──────── INPUT

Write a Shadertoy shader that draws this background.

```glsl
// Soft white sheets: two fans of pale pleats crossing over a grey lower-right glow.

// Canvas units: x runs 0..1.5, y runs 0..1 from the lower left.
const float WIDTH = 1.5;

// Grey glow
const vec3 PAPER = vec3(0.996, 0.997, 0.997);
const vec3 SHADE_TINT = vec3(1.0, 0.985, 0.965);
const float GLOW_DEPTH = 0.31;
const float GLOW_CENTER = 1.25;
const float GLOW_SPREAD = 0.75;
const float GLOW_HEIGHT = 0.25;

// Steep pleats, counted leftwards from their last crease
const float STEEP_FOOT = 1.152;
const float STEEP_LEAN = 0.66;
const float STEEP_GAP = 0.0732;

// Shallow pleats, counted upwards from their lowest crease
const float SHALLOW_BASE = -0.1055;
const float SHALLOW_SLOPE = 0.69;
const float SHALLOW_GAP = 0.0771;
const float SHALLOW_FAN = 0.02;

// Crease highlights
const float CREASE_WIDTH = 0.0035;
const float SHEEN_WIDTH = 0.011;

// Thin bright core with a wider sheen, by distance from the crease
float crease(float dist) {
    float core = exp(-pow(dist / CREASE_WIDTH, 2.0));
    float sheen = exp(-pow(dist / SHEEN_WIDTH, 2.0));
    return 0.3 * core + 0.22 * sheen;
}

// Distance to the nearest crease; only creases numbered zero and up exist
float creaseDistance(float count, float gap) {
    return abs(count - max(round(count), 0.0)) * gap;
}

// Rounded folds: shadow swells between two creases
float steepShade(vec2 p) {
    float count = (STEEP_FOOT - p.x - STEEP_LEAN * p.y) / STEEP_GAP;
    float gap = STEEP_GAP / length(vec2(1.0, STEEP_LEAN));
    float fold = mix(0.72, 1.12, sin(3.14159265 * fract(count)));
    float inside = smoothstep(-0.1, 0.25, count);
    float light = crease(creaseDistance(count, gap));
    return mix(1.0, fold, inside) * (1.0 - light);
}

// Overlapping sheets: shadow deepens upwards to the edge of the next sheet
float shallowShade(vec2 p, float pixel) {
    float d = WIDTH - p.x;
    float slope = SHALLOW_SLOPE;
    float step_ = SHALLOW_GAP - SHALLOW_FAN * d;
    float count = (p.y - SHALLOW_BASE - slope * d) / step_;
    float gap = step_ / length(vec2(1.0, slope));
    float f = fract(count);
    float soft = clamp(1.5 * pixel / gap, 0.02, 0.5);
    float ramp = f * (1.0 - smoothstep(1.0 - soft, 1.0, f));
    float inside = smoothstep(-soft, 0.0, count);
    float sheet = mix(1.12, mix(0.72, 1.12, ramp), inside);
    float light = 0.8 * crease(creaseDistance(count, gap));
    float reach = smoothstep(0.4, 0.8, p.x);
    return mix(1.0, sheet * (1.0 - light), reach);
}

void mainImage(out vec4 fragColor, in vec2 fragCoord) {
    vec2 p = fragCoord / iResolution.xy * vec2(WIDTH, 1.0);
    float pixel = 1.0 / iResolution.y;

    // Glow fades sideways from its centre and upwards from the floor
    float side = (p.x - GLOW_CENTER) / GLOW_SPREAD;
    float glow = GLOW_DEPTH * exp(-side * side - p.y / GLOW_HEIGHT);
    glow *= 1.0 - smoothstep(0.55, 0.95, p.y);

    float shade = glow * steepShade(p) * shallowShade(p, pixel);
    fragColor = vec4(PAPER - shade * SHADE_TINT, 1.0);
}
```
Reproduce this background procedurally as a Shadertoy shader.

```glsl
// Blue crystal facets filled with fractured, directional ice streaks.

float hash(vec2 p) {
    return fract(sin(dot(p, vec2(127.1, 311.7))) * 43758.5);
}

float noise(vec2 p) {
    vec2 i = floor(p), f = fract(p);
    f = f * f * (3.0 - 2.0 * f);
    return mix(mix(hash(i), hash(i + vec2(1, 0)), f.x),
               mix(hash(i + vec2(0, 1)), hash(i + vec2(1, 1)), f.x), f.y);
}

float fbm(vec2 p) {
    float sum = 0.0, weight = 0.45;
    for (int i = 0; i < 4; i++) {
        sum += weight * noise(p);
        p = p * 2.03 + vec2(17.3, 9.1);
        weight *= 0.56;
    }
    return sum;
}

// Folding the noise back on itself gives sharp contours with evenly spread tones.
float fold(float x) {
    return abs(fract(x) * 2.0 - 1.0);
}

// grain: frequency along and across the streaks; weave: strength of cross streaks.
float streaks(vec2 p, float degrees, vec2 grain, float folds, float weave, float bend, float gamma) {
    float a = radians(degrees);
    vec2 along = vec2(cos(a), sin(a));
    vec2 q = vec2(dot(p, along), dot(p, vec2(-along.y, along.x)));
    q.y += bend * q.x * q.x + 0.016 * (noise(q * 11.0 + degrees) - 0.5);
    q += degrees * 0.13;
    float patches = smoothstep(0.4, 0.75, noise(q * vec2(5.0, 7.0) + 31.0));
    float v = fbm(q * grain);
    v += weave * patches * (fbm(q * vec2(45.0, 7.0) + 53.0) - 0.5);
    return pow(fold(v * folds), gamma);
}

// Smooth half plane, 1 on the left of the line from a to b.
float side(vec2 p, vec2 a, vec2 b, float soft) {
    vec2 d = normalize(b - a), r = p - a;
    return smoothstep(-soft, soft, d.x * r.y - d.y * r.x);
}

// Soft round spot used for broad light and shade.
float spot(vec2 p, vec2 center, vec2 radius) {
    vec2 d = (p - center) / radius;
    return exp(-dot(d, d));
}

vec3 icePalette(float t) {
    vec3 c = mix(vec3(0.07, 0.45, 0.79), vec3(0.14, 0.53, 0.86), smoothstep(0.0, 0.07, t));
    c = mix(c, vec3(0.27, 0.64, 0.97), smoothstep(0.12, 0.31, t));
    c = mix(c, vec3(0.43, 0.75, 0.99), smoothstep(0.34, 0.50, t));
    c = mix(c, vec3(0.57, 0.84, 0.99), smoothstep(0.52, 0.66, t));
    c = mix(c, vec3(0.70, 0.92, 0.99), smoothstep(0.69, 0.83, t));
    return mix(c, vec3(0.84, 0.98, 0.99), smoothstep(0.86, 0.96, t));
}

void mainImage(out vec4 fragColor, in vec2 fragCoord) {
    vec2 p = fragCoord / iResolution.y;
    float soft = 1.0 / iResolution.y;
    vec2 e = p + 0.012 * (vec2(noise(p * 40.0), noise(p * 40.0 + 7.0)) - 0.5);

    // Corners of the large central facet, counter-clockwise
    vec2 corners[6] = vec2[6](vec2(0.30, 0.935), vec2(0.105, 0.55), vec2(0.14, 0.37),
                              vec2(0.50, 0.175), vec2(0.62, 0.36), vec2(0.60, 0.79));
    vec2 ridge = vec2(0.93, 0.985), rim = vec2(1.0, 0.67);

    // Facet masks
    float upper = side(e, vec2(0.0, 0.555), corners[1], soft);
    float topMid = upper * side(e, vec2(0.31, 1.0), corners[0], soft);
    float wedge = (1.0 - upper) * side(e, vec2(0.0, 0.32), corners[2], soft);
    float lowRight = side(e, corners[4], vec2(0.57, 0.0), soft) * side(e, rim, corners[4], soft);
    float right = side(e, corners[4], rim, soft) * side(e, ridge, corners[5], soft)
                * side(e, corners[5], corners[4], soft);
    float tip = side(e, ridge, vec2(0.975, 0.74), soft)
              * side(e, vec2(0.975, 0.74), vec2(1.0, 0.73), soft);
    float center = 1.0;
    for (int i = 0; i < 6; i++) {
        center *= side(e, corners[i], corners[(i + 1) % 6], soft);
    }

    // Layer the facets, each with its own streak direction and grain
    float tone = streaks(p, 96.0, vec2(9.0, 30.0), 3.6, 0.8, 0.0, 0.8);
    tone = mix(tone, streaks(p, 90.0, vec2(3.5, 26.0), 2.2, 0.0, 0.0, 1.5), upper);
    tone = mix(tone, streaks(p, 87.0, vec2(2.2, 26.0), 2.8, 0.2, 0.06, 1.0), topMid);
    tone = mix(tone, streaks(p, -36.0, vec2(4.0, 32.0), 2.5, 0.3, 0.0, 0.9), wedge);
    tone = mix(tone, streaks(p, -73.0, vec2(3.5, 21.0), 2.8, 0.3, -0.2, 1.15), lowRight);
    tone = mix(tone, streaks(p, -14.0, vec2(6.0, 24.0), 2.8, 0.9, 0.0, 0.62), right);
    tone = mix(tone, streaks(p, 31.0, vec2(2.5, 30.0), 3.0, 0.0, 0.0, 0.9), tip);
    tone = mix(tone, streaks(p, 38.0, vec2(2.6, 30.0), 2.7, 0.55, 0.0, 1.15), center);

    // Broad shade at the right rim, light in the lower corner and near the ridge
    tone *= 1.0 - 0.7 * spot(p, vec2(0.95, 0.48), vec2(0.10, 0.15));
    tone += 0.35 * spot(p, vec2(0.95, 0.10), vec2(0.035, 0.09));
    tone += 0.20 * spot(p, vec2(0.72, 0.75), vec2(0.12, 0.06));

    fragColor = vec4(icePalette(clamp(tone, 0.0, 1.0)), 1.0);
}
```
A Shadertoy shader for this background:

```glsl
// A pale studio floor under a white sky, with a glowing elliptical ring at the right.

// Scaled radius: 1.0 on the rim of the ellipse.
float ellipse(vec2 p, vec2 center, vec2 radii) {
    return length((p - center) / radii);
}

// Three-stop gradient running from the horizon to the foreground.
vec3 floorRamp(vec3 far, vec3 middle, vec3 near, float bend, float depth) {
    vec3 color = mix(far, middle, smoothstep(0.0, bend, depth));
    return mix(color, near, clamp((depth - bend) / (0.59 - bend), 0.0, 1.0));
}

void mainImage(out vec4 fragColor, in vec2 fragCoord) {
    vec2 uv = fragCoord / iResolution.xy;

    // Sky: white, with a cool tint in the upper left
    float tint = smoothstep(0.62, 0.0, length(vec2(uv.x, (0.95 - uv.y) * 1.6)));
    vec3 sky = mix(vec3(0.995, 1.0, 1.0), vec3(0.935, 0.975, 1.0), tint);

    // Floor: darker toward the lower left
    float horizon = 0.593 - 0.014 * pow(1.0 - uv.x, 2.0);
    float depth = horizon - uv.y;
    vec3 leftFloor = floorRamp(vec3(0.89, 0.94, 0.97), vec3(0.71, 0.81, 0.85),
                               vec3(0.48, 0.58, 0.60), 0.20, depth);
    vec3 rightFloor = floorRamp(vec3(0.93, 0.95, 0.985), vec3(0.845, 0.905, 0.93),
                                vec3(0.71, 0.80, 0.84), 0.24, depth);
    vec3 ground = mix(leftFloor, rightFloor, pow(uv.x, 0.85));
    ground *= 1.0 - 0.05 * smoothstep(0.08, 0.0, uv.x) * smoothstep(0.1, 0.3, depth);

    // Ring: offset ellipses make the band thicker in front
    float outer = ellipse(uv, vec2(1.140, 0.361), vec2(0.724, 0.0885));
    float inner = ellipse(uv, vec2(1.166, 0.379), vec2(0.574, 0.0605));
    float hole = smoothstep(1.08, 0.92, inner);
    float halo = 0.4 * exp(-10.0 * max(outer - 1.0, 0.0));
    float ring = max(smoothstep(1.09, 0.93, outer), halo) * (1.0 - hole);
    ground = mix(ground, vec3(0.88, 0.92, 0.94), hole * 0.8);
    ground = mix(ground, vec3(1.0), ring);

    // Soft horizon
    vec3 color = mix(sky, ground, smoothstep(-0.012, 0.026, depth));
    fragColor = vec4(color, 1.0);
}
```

────────────────

**WORK INSTRUCTIONS:** Your whole answer should be one number, the count of lines in the records that hold "inside".

**OUTPUT OF THE EXERCISE:** 4